# TASK DESCRIPTION:
Whenever the word "draw" appears in a line of the listing, copy that line.

┄┄┄┄┄┄┄┄┄┄┄┄┄┄┄┄┄┄┄┄

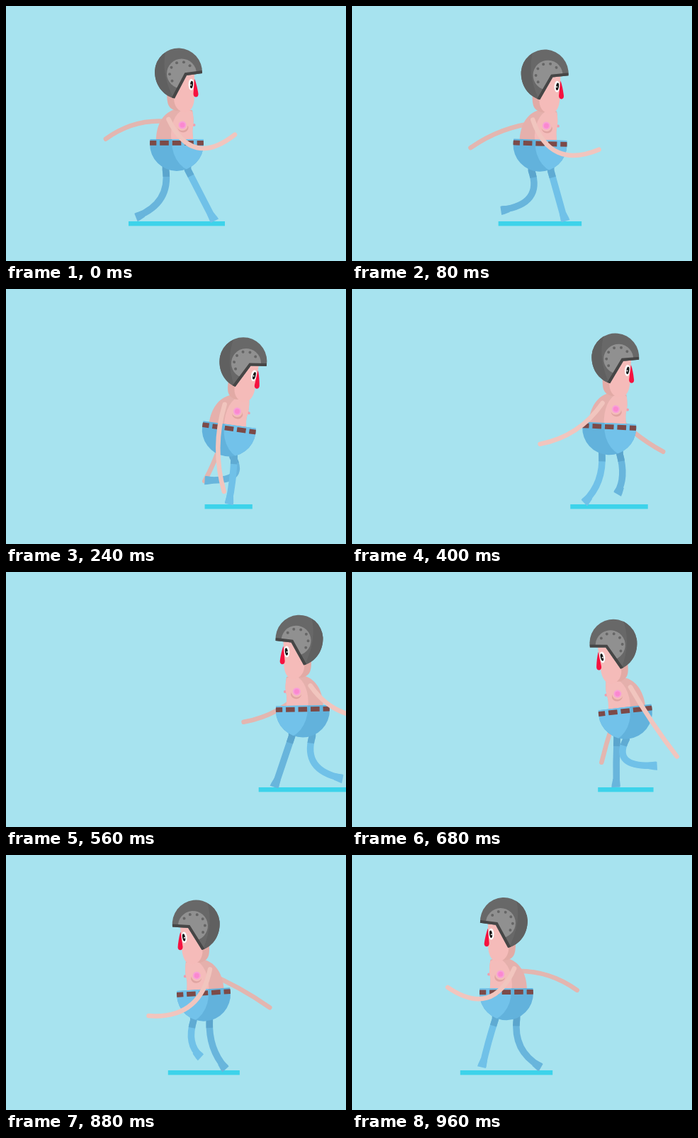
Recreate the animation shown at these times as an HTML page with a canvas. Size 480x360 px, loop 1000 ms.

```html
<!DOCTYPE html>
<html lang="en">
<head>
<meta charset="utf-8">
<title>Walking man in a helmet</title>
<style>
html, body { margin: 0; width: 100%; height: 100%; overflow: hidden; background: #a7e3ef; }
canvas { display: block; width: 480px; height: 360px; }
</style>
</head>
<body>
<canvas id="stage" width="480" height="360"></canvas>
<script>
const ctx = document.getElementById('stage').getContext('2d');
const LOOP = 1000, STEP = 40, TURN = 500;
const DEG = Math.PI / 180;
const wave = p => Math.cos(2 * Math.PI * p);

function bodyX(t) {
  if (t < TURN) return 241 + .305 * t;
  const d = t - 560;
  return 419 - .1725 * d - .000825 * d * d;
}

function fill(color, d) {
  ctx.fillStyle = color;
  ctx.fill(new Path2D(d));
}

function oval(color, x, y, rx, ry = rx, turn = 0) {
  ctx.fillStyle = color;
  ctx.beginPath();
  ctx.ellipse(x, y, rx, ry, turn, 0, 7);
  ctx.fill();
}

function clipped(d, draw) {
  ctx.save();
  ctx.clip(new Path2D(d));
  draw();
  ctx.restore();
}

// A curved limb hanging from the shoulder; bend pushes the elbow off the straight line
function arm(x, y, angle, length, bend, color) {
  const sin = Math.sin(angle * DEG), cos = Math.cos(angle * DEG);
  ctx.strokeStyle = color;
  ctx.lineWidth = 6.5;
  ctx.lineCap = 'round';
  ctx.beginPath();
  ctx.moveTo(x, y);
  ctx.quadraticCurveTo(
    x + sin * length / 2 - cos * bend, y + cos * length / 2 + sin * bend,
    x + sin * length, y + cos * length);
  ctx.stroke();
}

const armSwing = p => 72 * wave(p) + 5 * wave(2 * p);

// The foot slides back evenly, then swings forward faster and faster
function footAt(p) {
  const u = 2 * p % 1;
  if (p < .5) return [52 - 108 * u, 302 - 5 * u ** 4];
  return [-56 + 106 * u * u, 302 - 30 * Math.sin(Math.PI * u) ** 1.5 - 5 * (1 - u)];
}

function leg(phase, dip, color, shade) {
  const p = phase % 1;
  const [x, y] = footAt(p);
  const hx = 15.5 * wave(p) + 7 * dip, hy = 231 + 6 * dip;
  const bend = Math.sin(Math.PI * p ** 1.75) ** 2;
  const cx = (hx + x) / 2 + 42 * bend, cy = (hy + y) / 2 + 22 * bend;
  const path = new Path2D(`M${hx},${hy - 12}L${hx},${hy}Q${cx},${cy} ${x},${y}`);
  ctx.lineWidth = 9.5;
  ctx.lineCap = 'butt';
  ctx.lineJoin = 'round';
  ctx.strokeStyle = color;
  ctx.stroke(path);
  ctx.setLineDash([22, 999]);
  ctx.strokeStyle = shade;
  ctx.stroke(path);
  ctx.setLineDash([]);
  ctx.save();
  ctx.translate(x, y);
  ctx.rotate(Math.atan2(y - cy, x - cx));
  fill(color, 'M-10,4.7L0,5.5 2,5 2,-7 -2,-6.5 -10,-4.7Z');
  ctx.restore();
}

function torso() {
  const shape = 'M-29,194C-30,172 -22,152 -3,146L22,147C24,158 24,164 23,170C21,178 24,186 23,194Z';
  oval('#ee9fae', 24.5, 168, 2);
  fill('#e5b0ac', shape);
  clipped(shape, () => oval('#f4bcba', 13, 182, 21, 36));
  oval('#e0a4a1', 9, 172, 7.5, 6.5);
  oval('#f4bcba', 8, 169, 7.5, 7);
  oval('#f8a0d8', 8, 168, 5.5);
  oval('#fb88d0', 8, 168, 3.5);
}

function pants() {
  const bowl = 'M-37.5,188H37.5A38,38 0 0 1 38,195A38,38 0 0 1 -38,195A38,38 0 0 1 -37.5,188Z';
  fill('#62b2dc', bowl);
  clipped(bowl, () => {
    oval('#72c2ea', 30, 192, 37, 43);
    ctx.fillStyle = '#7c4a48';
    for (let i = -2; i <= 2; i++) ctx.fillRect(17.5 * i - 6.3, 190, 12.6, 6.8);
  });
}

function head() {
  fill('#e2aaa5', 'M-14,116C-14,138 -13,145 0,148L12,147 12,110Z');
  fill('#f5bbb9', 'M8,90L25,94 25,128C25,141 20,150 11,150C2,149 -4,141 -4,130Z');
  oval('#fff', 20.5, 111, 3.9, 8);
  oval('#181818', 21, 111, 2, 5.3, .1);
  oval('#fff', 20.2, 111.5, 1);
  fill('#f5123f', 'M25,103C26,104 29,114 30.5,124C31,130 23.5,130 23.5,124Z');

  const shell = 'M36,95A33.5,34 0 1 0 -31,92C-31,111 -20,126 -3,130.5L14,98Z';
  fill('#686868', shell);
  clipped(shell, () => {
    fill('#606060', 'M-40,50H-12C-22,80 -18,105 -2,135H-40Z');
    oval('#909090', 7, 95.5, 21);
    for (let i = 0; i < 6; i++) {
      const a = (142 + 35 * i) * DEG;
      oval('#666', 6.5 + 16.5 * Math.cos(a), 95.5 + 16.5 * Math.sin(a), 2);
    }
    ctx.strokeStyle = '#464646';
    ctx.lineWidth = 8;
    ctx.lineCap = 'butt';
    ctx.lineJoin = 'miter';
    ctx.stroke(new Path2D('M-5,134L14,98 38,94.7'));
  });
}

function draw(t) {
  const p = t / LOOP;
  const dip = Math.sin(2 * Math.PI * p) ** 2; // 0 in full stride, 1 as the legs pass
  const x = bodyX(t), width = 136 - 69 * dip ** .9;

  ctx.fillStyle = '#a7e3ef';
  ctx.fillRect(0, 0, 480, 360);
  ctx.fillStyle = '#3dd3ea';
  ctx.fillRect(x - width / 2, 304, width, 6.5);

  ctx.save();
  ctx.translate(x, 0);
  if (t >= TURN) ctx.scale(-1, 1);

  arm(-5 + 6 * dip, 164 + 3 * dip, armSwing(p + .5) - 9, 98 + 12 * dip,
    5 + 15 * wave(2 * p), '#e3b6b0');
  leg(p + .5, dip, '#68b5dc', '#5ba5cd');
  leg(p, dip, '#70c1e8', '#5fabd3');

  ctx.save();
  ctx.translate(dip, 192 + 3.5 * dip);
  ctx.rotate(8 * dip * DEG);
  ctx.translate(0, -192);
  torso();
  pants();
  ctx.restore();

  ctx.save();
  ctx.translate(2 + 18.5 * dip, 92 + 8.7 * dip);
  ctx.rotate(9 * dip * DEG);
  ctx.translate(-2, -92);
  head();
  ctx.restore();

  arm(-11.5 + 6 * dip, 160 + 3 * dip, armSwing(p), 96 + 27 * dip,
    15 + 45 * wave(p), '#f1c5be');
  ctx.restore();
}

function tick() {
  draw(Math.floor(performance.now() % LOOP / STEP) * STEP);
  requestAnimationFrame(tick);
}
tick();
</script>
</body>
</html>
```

┄┄┄┄┄┄┄┄┄┄┄┄┄┄┄┄┄┄┄┄

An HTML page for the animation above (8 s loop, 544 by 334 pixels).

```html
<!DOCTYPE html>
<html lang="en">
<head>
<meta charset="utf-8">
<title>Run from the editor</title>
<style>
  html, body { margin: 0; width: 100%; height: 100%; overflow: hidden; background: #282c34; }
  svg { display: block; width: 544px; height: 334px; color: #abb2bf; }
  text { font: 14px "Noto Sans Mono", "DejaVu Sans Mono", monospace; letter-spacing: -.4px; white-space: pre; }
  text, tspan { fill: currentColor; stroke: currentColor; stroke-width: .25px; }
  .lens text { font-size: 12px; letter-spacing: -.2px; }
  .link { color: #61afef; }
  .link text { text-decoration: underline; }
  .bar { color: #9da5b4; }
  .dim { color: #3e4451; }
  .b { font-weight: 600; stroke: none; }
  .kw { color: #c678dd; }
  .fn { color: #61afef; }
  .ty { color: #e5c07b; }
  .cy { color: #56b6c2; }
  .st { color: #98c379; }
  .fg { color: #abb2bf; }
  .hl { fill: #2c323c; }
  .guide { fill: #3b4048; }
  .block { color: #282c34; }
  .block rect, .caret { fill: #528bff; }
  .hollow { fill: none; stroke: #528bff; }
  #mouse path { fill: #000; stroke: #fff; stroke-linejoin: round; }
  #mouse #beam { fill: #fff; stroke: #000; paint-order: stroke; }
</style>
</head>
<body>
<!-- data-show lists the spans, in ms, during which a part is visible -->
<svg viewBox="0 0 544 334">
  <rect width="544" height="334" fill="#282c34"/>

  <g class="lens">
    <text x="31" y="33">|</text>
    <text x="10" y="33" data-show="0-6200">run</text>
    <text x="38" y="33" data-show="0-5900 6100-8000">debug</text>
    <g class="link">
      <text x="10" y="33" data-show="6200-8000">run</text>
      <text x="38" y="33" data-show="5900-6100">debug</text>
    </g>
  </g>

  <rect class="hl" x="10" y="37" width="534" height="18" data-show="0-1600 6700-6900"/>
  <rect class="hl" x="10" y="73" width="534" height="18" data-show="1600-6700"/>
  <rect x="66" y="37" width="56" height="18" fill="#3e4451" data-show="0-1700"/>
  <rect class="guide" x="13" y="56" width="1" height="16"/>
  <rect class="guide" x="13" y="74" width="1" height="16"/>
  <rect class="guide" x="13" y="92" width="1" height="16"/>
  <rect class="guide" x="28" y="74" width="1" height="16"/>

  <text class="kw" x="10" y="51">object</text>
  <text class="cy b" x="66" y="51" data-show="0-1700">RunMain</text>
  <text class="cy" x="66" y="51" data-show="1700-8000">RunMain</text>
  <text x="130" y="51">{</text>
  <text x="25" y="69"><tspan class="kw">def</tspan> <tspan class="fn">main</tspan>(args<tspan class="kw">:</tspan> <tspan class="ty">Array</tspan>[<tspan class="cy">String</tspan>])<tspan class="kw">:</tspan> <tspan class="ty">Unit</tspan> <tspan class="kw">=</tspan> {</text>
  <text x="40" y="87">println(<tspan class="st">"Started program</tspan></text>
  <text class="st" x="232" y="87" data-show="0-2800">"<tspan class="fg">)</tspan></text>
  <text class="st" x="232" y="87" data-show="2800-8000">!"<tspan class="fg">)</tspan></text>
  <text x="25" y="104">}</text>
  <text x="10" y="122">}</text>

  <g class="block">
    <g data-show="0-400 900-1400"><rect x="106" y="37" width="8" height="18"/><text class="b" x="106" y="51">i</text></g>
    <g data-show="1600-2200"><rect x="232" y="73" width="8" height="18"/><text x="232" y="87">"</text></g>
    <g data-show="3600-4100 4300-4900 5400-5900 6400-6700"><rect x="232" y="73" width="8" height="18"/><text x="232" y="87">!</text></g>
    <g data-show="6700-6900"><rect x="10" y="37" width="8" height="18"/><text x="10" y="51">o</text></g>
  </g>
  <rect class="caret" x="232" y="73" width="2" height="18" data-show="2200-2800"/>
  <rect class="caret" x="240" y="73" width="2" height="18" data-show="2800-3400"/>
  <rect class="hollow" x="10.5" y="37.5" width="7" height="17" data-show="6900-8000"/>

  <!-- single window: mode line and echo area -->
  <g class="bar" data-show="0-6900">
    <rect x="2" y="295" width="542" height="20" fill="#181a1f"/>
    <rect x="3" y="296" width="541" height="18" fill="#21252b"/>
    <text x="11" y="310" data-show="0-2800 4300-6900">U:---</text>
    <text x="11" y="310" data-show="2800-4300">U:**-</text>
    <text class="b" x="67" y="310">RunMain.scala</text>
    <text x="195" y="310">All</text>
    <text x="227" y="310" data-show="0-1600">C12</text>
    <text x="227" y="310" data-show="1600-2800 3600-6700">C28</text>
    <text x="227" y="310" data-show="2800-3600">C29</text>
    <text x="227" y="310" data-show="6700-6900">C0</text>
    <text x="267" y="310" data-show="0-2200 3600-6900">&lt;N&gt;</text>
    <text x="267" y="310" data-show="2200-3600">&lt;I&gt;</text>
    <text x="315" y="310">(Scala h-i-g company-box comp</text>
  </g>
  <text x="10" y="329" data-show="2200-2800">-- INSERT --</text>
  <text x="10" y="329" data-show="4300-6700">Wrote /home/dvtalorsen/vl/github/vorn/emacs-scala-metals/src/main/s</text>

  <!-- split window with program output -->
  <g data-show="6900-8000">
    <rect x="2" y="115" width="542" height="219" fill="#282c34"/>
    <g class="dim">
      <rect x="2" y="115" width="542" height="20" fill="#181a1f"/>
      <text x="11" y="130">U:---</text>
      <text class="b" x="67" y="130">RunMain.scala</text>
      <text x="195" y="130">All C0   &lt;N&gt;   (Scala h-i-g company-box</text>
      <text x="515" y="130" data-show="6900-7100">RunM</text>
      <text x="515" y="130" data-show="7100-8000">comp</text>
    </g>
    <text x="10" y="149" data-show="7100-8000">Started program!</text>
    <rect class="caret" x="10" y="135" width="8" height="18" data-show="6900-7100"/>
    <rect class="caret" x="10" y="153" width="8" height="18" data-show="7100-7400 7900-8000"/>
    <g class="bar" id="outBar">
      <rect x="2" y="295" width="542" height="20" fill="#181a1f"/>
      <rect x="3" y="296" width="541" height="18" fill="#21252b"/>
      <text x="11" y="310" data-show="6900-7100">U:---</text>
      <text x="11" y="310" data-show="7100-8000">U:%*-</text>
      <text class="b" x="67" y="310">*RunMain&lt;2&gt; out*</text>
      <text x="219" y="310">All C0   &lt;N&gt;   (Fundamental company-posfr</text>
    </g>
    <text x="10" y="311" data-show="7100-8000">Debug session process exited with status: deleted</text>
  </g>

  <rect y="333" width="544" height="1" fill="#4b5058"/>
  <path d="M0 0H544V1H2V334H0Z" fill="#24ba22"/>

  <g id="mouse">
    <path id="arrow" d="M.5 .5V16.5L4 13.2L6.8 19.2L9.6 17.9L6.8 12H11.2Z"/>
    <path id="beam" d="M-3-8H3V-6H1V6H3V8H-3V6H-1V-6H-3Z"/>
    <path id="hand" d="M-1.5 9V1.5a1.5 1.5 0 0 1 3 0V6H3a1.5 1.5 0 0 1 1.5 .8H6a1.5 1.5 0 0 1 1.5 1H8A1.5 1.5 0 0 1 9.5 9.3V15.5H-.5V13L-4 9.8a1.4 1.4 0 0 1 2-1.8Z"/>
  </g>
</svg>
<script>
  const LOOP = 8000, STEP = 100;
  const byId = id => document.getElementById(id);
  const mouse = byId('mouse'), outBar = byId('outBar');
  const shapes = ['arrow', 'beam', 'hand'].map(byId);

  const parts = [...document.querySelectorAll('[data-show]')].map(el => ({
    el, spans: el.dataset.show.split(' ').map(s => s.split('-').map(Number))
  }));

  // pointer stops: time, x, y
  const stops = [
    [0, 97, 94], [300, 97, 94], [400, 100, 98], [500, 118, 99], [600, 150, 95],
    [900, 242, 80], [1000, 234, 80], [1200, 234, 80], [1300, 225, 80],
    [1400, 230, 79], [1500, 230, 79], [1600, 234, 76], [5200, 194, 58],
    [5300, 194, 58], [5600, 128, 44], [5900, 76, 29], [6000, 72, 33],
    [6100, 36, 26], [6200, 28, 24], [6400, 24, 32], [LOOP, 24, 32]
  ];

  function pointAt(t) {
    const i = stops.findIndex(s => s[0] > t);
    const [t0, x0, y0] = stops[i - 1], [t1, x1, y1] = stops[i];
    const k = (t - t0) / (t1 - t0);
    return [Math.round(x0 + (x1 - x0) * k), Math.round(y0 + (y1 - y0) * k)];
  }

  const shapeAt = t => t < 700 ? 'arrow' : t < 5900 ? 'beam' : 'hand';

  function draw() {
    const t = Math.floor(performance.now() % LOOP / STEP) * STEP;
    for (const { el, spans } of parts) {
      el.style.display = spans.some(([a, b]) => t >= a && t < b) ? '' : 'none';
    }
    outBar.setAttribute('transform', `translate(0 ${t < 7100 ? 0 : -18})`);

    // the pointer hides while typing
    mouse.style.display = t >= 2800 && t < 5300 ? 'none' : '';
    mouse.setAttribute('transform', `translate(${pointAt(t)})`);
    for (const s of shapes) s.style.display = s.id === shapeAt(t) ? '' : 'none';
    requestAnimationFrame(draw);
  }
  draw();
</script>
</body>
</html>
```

┄┄┄┄┄┄┄┄┄┄┄┄┄┄┄┄┄┄┄┄

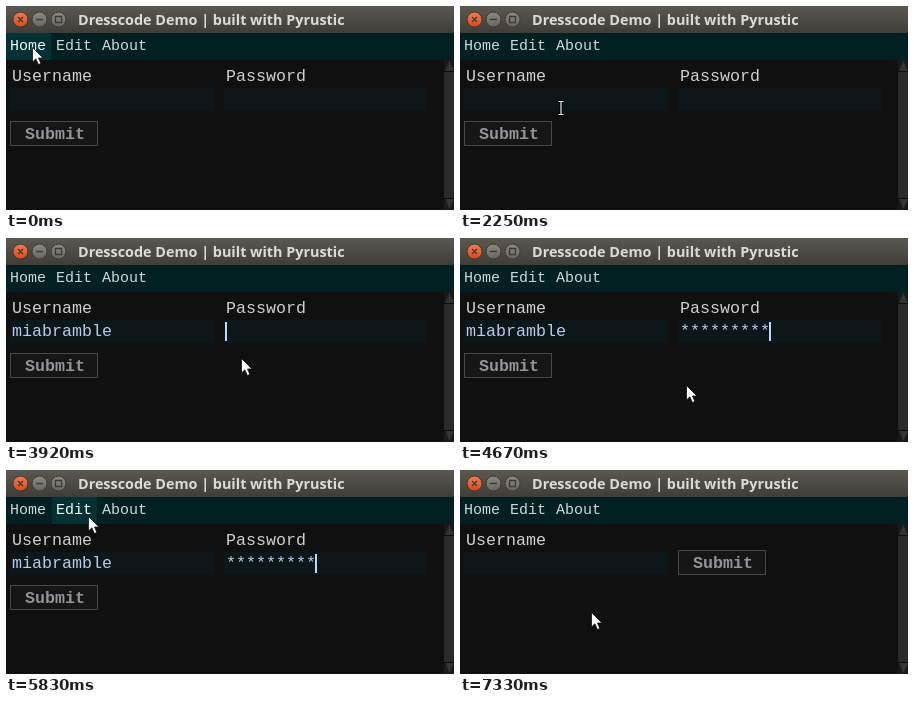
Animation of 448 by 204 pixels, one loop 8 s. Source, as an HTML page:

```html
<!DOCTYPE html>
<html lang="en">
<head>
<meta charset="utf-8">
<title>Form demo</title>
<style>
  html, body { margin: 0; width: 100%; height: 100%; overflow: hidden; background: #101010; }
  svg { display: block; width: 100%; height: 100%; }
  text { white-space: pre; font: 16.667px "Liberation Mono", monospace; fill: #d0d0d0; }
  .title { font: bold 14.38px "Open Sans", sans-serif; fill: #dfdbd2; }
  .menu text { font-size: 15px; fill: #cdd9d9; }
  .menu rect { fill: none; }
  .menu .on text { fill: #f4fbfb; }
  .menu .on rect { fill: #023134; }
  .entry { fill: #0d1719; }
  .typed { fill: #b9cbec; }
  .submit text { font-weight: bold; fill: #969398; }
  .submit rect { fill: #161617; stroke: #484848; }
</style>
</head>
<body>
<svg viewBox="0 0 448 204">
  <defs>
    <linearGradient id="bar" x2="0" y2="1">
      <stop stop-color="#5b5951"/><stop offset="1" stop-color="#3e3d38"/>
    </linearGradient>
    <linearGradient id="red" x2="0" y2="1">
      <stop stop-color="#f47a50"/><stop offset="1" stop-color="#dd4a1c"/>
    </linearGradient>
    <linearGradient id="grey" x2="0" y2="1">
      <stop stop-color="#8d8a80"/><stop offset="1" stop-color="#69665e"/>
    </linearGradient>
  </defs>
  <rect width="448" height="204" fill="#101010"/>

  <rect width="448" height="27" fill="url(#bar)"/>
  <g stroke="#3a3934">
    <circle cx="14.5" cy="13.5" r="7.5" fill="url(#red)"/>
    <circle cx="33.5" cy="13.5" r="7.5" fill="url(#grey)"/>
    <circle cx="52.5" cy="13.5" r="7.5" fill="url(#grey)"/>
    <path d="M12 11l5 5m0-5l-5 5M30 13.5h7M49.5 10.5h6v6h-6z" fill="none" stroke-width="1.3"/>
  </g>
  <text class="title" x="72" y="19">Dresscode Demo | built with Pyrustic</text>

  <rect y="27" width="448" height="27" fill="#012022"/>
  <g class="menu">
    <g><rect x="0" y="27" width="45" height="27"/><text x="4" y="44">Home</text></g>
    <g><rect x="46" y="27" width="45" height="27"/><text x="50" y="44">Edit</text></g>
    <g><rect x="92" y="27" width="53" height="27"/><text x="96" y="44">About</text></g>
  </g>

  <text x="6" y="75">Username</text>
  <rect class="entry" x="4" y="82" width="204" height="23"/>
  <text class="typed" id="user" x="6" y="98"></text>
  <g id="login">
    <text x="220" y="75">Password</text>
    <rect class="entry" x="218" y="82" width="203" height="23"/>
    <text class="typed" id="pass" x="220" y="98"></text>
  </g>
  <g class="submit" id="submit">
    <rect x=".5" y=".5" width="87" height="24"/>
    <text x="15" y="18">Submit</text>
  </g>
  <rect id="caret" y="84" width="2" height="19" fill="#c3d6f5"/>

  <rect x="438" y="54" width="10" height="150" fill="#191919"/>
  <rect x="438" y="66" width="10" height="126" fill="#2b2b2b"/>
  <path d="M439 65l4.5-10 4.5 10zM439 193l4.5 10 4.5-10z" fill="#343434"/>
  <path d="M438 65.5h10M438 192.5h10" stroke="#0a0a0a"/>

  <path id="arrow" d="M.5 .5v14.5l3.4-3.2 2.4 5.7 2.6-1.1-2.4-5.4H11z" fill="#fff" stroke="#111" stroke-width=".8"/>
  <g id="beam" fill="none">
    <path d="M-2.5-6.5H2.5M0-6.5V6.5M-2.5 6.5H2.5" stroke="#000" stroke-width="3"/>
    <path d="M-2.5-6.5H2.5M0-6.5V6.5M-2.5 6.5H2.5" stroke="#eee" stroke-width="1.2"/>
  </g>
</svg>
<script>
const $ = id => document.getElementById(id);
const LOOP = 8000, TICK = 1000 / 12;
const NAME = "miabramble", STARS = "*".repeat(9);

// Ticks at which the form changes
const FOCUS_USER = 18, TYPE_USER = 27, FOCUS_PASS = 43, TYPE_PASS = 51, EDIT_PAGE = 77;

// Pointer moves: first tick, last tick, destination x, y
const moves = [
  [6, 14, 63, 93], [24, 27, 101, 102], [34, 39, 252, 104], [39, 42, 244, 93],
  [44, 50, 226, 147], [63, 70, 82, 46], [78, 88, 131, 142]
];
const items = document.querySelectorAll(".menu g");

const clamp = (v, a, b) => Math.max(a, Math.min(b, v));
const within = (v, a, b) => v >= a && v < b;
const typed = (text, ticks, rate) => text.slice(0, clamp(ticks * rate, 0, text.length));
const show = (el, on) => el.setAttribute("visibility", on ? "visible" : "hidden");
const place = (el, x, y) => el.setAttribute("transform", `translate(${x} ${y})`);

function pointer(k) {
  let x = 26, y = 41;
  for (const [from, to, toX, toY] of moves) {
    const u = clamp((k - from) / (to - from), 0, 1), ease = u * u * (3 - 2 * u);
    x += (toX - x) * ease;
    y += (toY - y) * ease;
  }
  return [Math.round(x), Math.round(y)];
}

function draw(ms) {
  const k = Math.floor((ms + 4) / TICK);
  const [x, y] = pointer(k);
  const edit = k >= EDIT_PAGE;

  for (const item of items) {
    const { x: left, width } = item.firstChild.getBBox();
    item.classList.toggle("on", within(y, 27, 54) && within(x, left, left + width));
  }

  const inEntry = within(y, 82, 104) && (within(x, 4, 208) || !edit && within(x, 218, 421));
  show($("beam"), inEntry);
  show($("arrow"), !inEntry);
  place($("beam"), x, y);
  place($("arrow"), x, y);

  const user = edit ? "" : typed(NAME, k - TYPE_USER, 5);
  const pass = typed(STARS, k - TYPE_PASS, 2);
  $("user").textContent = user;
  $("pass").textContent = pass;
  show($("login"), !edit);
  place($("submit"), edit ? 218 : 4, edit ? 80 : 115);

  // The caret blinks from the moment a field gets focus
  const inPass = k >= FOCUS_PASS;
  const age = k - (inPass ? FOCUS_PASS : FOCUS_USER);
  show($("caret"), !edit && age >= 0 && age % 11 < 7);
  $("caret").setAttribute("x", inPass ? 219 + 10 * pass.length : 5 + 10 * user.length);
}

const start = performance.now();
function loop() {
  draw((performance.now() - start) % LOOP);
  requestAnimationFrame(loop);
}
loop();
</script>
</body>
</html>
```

┄┄┄┄┄┄┄┄┄┄┄┄┄┄┄┄┄┄┄┄

# RESPONSE AREA:
function clipped(d, draw) {
  draw();
function draw(t) {
  draw(Math.floor(performance.now() % LOOP / STEP) * STEP);
  function draw() {
    requestAnimationFrame(draw);
  draw();
function draw(ms) {
  draw((performance.now() - start) % LOOP);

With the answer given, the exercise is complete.